Traditional business plans are generally anywhere between 30 to 40 pages long, which can feel intimidating to novice entrepreneurs. Where do you even start with this kind of document? Don’t worry: writing a business plan is not as complicated as it seems.
If you follow this specific framework, you should be able to draft a business plan, referring back to this asset often as a blueprint that’s constantly changing and growing. You might even find you have so much to share that it goes beyond the 40-page mark!
Here are the essential elements to include in your business plan
This is your startup’s brief synopsis. Essentially, it sums up who you are and what we need to know about your business. An executive summary is generally no longer than two pages, and answers the following questions:
- What does your business do?
- Which industry is the startup in and where is it located?
- When did the company start?
- Why are consumers interested in your offerings?
- How does the company make money?
Business description, concept and strategy
Now that we have a summary understanding what your company does, it’s time to delve into the business. Use this section to explore your startup more in-depth, in order to focus on the following details:
- How does your product or service work?
- Where did the idea for these offerings come from?
- What makes your products and services unique?
Additionally, you’ll use this section of a business plan to expand on your company’s goals. Outline the goals for your business, steps necessary to take to reach them, and the startup’s goal timeline.
This section of a business plan covers who or what makes up your competition. Every business has competitors, even if they are indirect (meaning that they may challenge your startup in the future).
You should be able to know, at a glance, which businesses are your competitors. Understand what the competition is currently offering, their pricing, and how they serve their customers. Analyze what would make consumers choose your products over a competing company.
Who makes up your target audience? A market analysis in a business plan outlines your ideal customer and his or her demographic profile. Think beyond what a customer may want, too. In a market analysis, you’ll study the needs of your customer and how your business can not just meet those needs, but anticipate and meet future needs.
Organization and management overview
This is your time to personally shine! An organization and management overview details more information about the company’s individuals. In this section of the business plan, you’ll include your background, relevant experience and core business responsibilities.
If you have any employees or business partners, you must also include their background information and roles, as well. This should include their work background, the date they were hired, and the role they were hired for in the company.
If you plan on getting investors on board, you’ll need financial documents to show that your startup is profitable. Or, proof that the company will earn a profit in the near future. This section is less focused on writing and more focused on tables and charts that cover the following numbers:
- Sales forecast
- Cash flow statement
- Profit and loss statement
- Expenses budget
- Break-even analysis
- Balance sheet for at least three years out into the future
As you wrap up your business plan draft, you may find little leftovers that need to be included… somewhere.
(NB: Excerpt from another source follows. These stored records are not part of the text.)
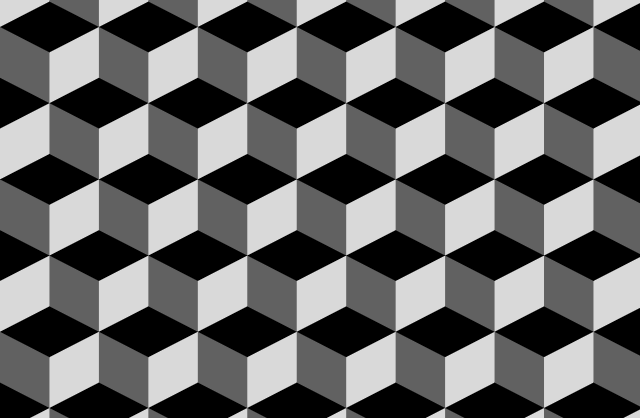
Reproduce this pattern procedurally as a WebGL 2 fragment shader.

```glsl
#version 300 es
precision highp float;

uniform vec2 u_resolution;
out vec4 fragColor;

// Coverage of an edge, from its signed distance in canvas heights
float coverage(float distanceInside) {
    return clamp(0.5 + distanceInside * u_resolution.y, 0.0, 1.0);
}

void main() {
    vec2 cell = vec2(0.23663, 0.1823);
    vec2 grid = (gl_FragCoord.xy / u_resolution.y - vec2(0.0, 0.024)) / cell;

    // Every other row of cubes is shifted by half a cube
    float row = ceil(grid.y);
    float across = fract(grid.x + 0.5 * mod(row, 2.0) + 0.5) - 0.5;
    float down = row - grid.y;
    float slant = 2.0 * abs(across);

    // Top faces: lower half of this row's rhombus, upper half of the next
    float topEdge = max((1.0 - slant) / 3.0 - down, slant / 3.0 - (1.0 - down));
    float top = coverage(topEdge * cell.y * 0.89);

    // Side faces: left and right of the upright cube edges
    float sideEdge = sign(across) * (0.25 - abs(abs(across) - 0.25));
    float right = coverage(sideEdge * cell.x);

    vec3 leftColor = vec3(0.38);
    vec3 rightColor = vec3(0.85);
    vec3 topColor = vec3(0.0);
    vec3 color = mix(mix(leftColor, rightColor, right), topColor, top);
    fragColor = vec4(color, 1.0);
}
```
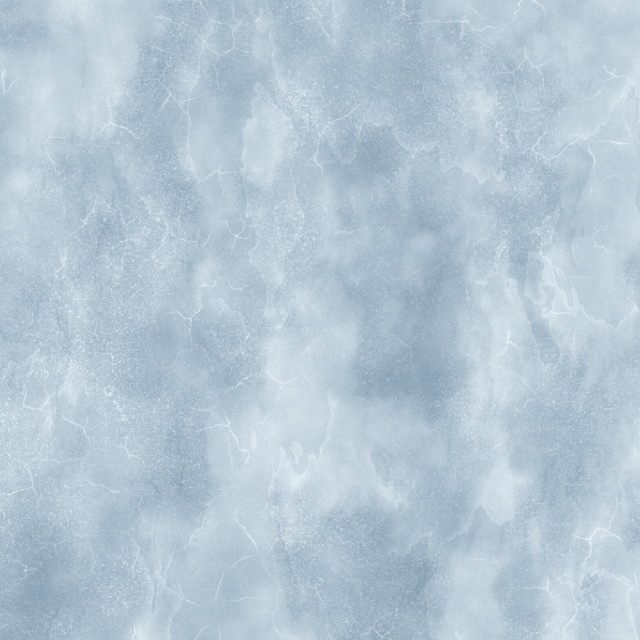
Reproduce this texture procedurally as a WebGL 2 fragment shader.

```glsl
#version 300 es
precision highp float;

#define DEEP vec3(0.565, 0.655, 0.725)
#define PALE vec3(0.855, 0.905, 0.935)
#define STRETCH vec2(6.6, 2.7)
#define WARP vec2(0.14, 0.16)
#define HAZE 0.85
#define PLUME 0.27
#define WISP 0.22
#define SHADOW 0.20
#define CRACK 0.36
#define CRACK_WIDTH 0.0005
#define GRAIN 0.36
#define GRAIN_SCALE 430.0

uniform vec2 u_resolution;
out vec4 fragColor;

vec2 hash2(vec2 p) {
    vec3 q = fract(p.xyx * vec3(0.1031, 0.1030, 0.0973));
    q += dot(q, q.yzx + 33.33);
    return fract((q.xx + q.yz) * q.zy);
}

float noise(vec2 p) {
    vec2 cell = floor(p), f = p - cell;
    vec2 w = f * f * f * (f * (f * 6.0 - 15.0) + 10.0);
    float low = mix(hash2(cell).x, hash2(cell + vec2(1, 0)).x, w.x);
    float high = mix(hash2(cell + vec2(0, 1)).x, hash2(cell + vec2(1, 1)).x, w.x);
    return mix(low, high, w.y);
}

float fbm(vec2 p) {
    const mat2 turn = mat2(0.96, 0.28, -0.28, 0.96);
    float sum = 0.0, amplitude = 0.5;
    for (int i = 0; i < 6; i++) {
        sum += amplitude * noise(p);
        p = turn * p * 2.03 + 17.3;
        amplitude *= 0.5;
    }
    return sum / 0.984;
}

// Distance to the nearest border between jittered cells
float borderDistance(vec2 p) {
    vec2 cell = floor(p), f = p - cell, nearest = vec2(0);
    float best = 8.0, border = 8.0;
    for (int y = -1; y <= 1; y++)
    for (int x = -1; x <= 1; x++) {
        vec2 g = vec2(x, y), site = g + hash2(cell + g) - f;
        float d = dot(site, site);
        if (d < best) { best = d; nearest = site; }
    }
    for (int y = -2; y <= 2; y++)
    for (int x = -2; x <= 2; x++) {
        vec2 g = vec2(x, y), site = g + hash2(cell + g) - f;
        vec2 gap = site - nearest;
        if (dot(gap, gap) > 0.0001)
            border = min(border, dot(0.5 * (site + nearest), normalize(gap)));
    }
    return border;
}

// Thin fracture lines that fade in and out in patches
float cracks(vec2 uv, float scale, float seed, float pixel) {
    vec2 jag = vec2(fbm(uv * 20.0 + seed), fbm(uv * 20.0 + seed + 41.0)) - 0.5;
    float d = borderDistance(uv * scale + jag * 0.5 + seed) / scale;
    float line = 1.0 - smoothstep(CRACK_WIDTH - 0.5 * pixel, CRACK_WIDTH + pixel, d);
    float glow = 0.12 * exp(-d * 300.0);
    float patches = smoothstep(0.47, 0.63, fbm(uv * 6.0 + seed * 3.0));
    return (line + glow) * patches * smoothstep(0.2, 0.9, noise(uv * 24.0 + seed)) * 1.3;
}

// Ragged contour, crisp on one side and feathered on the other
float feather(float d, float falloff, float pixel) {
    return smoothstep(-0.006 - pixel, 0.004 + pixel, d) * exp(-max(d, 0.0) * falloff);
}

void main() {
    vec2 uv = gl_FragCoord.xy / u_resolution.y;
    float pixel = 1.0 / u_resolution.y;

    // Upright drifting clouds with ragged plumes
    vec2 warp = vec2(fbm(uv * 4.0 + 3.0), fbm(uv * 4.0 + 37.0)) - 0.5;
    vec2 flow = (uv + warp * WARP) * STRETCH;
    float haze = fbm(flow) - 0.5;
    float mottle = fbm(uv * 17.0 + 7.0) - 0.5;
    float plume = smoothstep(0.51, 0.62, fbm(flow * 0.8 + 19.0) + 0.08 * mottle);
    float tone = 0.48 + HAZE * haze + PLUME * (plume - 0.35) + 0.5 * mottle;

    // Bright wisps and dark seams
    float ridge = fbm(flow * 1.15 + 53.0) - 0.5;
    float seam = fbm(flow * 1.0 + 91.0) - 0.47;
    float wispMask = smoothstep(0.45, 0.60, fbm(uv * 4.5 + 67.0));
    float seamMask = smoothstep(0.46, 0.62, fbm(uv * 4.5 + 113.0));
    tone += WISP * wispMask * (feather(ridge, 26.0, pixel) + 0.35 * exp(-abs(ridge) * 200.0));
    tone -= SHADOW * seamMask * feather(seam, 38.0, pixel);

    // Fractures at two sizes
    tone += CRACK * cracks(uv, 8.0, 5.0, pixel);
    tone += CRACK * 0.75 * cracks(uv, 14.0, 23.0, pixel);

    // Frosty grain, weaker inside the smooth plumes
    float fine = noise(uv * GRAIN_SCALE) - 0.5;
    float coarse = noise(uv * GRAIN_SCALE * 0.47 + 83.0) - 0.5;
    float speck = smoothstep(0.70, 0.96, noise(uv * GRAIN_SCALE * 0.83 + 29.0));
    float frost = (1.0 - 0.6 * plume) * (0.5 + noise(uv * 11.0 + 71.0));
    tone += GRAIN * frost * (0.55 * fine + 0.2 * coarse + 0.6 * speck);

    fragColor = vec4(mix(DEEP, PALE, clamp(tone, -0.1, 1.15)), 1.0);
}
```
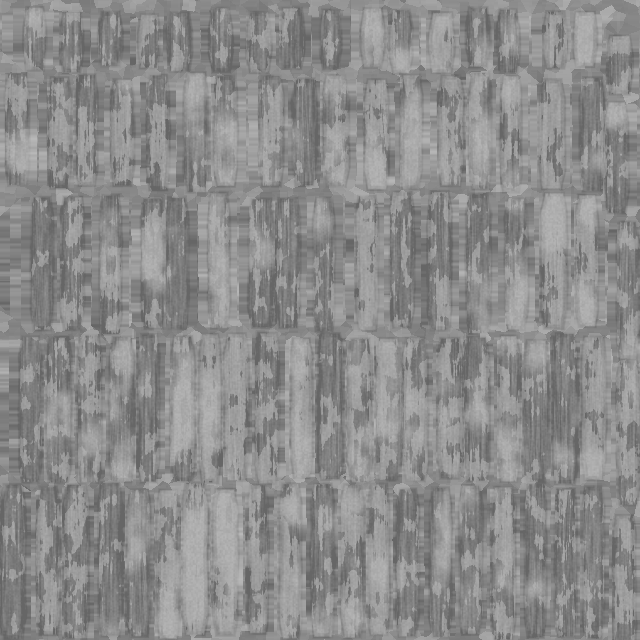
A WebGL 2 fragment shader for this texture:

```glsl
#version 300 es
precision highp float;
// Five rows of worn grey painted planks over horizontally smeared gaps.

uniform vec2 u_resolution;
out vec4 fragColor;

const int ROWS = 5;
const float BOUNDS[6] = float[6](0.0, 0.245, 0.479, 0.70, 0.886, 0.988);
const float COUNTS[5] = float[5](21.0, 21.0, 17.0, 18.0, 17.0);
const float STARTS[5] = float[5](0.0, 0.027, 0.03, 0.0, 0.03);
const float HALF_WIDTH = 0.0185;
const float TAPER_LENGTH = 0.03;
const float TAPER = 0.27;
const float END_JITTER = 0.012;
const float LAST_DROP = 0.04;      // the rightmost plank of each row hangs lower
const float BLOCK_WIDTH = 0.017;   // width of one smear band
const float OUTLINE = 0.0011;
const float WOOD = 0.49;
const float PAINT = 0.62;
const float PALE = 0.70;
const float FACET_DARK = 0.48;

float hash(vec2 p) {
    vec3 q = fract(vec3(p.xyx) * 0.1031);
    q += dot(q, q.yzx + 33.33);
    return fract((q.x + q.y) * q.z);
}

float noise(vec2 p) {
    vec2 i = floor(p), f = fract(p);
    f = f * f * (3.0 - 2.0 * f);
    return mix(mix(hash(i), hash(i + vec2(1, 0)), f.x),
               mix(hash(i + vec2(0, 1)), hash(i + vec2(1, 1)), f.x), f.y);
}

float fbm(vec2 p) {
    float sum = 0.0, amp = 0.533;
    for (int i = 0; i < 4; i++) {
        sum += amp * noise(p);
        p = p * 2.03 + 17.7;
        amp *= 0.5;
    }
    return sum;
}

// Random value of the nearest cellular site
float cellValue(vec2 p) {
    vec2 base = floor(p);
    float best = 9.0, value = 0.0;
    for (int j = -1; j <= 1; j++)
    for (int i = -1; i <= 1; i++) {
        vec2 cell = base + vec2(i, j);
        vec2 site = cell + vec2(hash(cell + 3.1), hash(cell + 71.7));
        float d = distance(p, site);
        if (d < best) { best = d; value = hash(cell + 9.4); }
    }
    return value;
}

struct Plank { float dist; vec2 center; vec2 halfSize; float seed; };

Plank nearestPlank(vec2 p) {
    Plank best = Plank(9.0, vec2(0), vec2(1), 0.0);
    for (int r = 0; r < ROWS; r++) {
        float pitch = (1.0 - STARTS[r]) / COUNTS[r];
        float column = floor((p.x - STARTS[r]) / pitch);
        for (int k = -1; k <= 1; k++) {
            float id = column + float(k);
            if (id < 0.0 || id >= COUNTS[r]) continue;
            vec2 key = vec2(id + 5.0, float(r) * 17.0 + 2.0);
            float drop = id == COUNTS[r] - 1.0 ? LAST_DROP : 0.0;
            float low = BOUNDS[r] + 0.003 + END_JITTER * (hash(key + 0.3) - 0.3) - drop;
            float high = BOUNDS[r + 1] - 0.003 - END_JITTER * (hash(key + 0.7) - 0.3) - drop;
            float shift = (hash(key + 40.0) - 0.5) * (pitch - 1.9 * HALF_WIDTH);
            vec2 center = vec2(STARTS[r] + (id + 0.5) * pitch + shift, 0.5 * (low + high));
            vec2 size = vec2(HALF_WIDTH * mix(0.84, 1.05, hash(key + 80.0)), 0.5 * (high - low));
            vec2 local = abs(p - center);
            float taper = 1.0 - clamp((size.y - local.y) / TAPER_LENGTH, 0.0, 1.0);
            float wobble = 0.002 * (noise(vec2(id * 9.0 + sign(p.x - center.x), p.y * 45.0)) - 0.5);
            float d = max(local.x - size.x * (1.0 - TAPER * taper) - wobble, local.y - size.y);
            if (d < best.dist) best = Plank(d, center, size, hash(key + 120.0));
        }
    }
    return best;
}

// Grained wood, flaking paint and soft pale clouds
float plankTone(vec2 p, float seed) {
    vec2 offset = vec2(seed * 53.0, seed * 31.0);
    float grain = 0.6 * noise(p * vec2(330, 16) + offset) + 0.4 * noise(p * vec2(620, 60) + offset);
    float flakes = fbm(p * vec2(75, 45) + offset) + 0.3 * (grain - 0.5);
    float paint = smoothstep(-0.035, 0.035, flakes - mix(0.68, 0.32, seed));
    float tone = mix(WOOD + 0.19 * (grain - 0.5), PAINT + 0.09 * (grain - 0.5), paint);
    float cloud = smoothstep(0.47, 0.72, fbm(p * vec2(13, 11) + offset) + 0.12 * (seed - 0.4));
    tone = mix(tone, PALE, 0.8 * cloud);
    return tone + 0.05 * (noise(p * 380.0) - 0.5);
}

// Edge tone of the plank pulled sideways into banded streaks
float smearTone(vec2 p, Plank plank) {
    float side = sign(p.x - plank.center.x);
    float edge = plank.center.x + side * plank.halfSize.x * 0.9;
    float block = floor((p.x - edge) / BLOCK_WIDTH + 0.4 * plank.seed);
    float lane = block * 7.3 + plank.seed * 90.0 + side * 3.0;
    float streak = noise(vec2(lane, p.y * 230.0)) - 0.5;
    float band = noise(vec2(lane + 50.0, p.y * 42.0)) - 0.5;
    float tone = mix(0.53, plankTone(vec2(edge + block * 0.004, p.y), plank.seed), 0.65);
    return tone + 0.10 * streak + 0.11 * band + 0.06 * (hash(vec2(lane, 6.0)) - 0.6);
}

void main() {
    vec2 p = gl_FragCoord.xy / u_resolution;
    float aa = 1.0 / u_resolution.y;
    Plank plank = nearestPlank(p);

    // Smears, with angular facets around the plank ends
    float background = smearTone(p, plank);
    float facet = cellValue(p * vec2(48, 62));
    float beyond = abs(p.y - plank.center.y) - plank.halfSize.y + 0.012 * facet;
    float cap = smoothstep(-aa, aa, beyond);
    background = mix(background, mix(FACET_DARK, PALE, facet * facet), 0.75 * cap);

    // Plank body with a dark rim and a fainter inner line
    float body = plankTone(p, plank.seed);
    float inside = 1.0 - smoothstep(-aa, aa, plank.dist);
    float tone = mix(background, body, inside);
    float rim = 1.0 - smoothstep(OUTLINE, OUTLINE + 2.0 * aa, abs(plank.dist));
    float inner = 1.0 - smoothstep(0.0, OUTLINE + aa, abs(plank.dist + 0.0042));
    float wear = smoothstep(0.25, 0.65, noise(p * vec2(90, 35)));
    tone -= (0.075 * rim + 0.055 * inner) * mix(0.35, 1.0, wear);

    fragColor = vec4(vec3(clamp(tone, 0.40, 0.73)), 1.0);
}
```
Where should you put them? The appendix works nicely for items like partnership agreements and letters of incorporation.
Remember: Your business plan is a working document
Do you need to revise an existing timeline for reaching your goals? Are you seeking investors for capital, so you feel the need to create a financing request?
You may always return back to your business plan and edit accordingly. Revise and reevaluate as you see fit in order to put your business on the most direct track to success.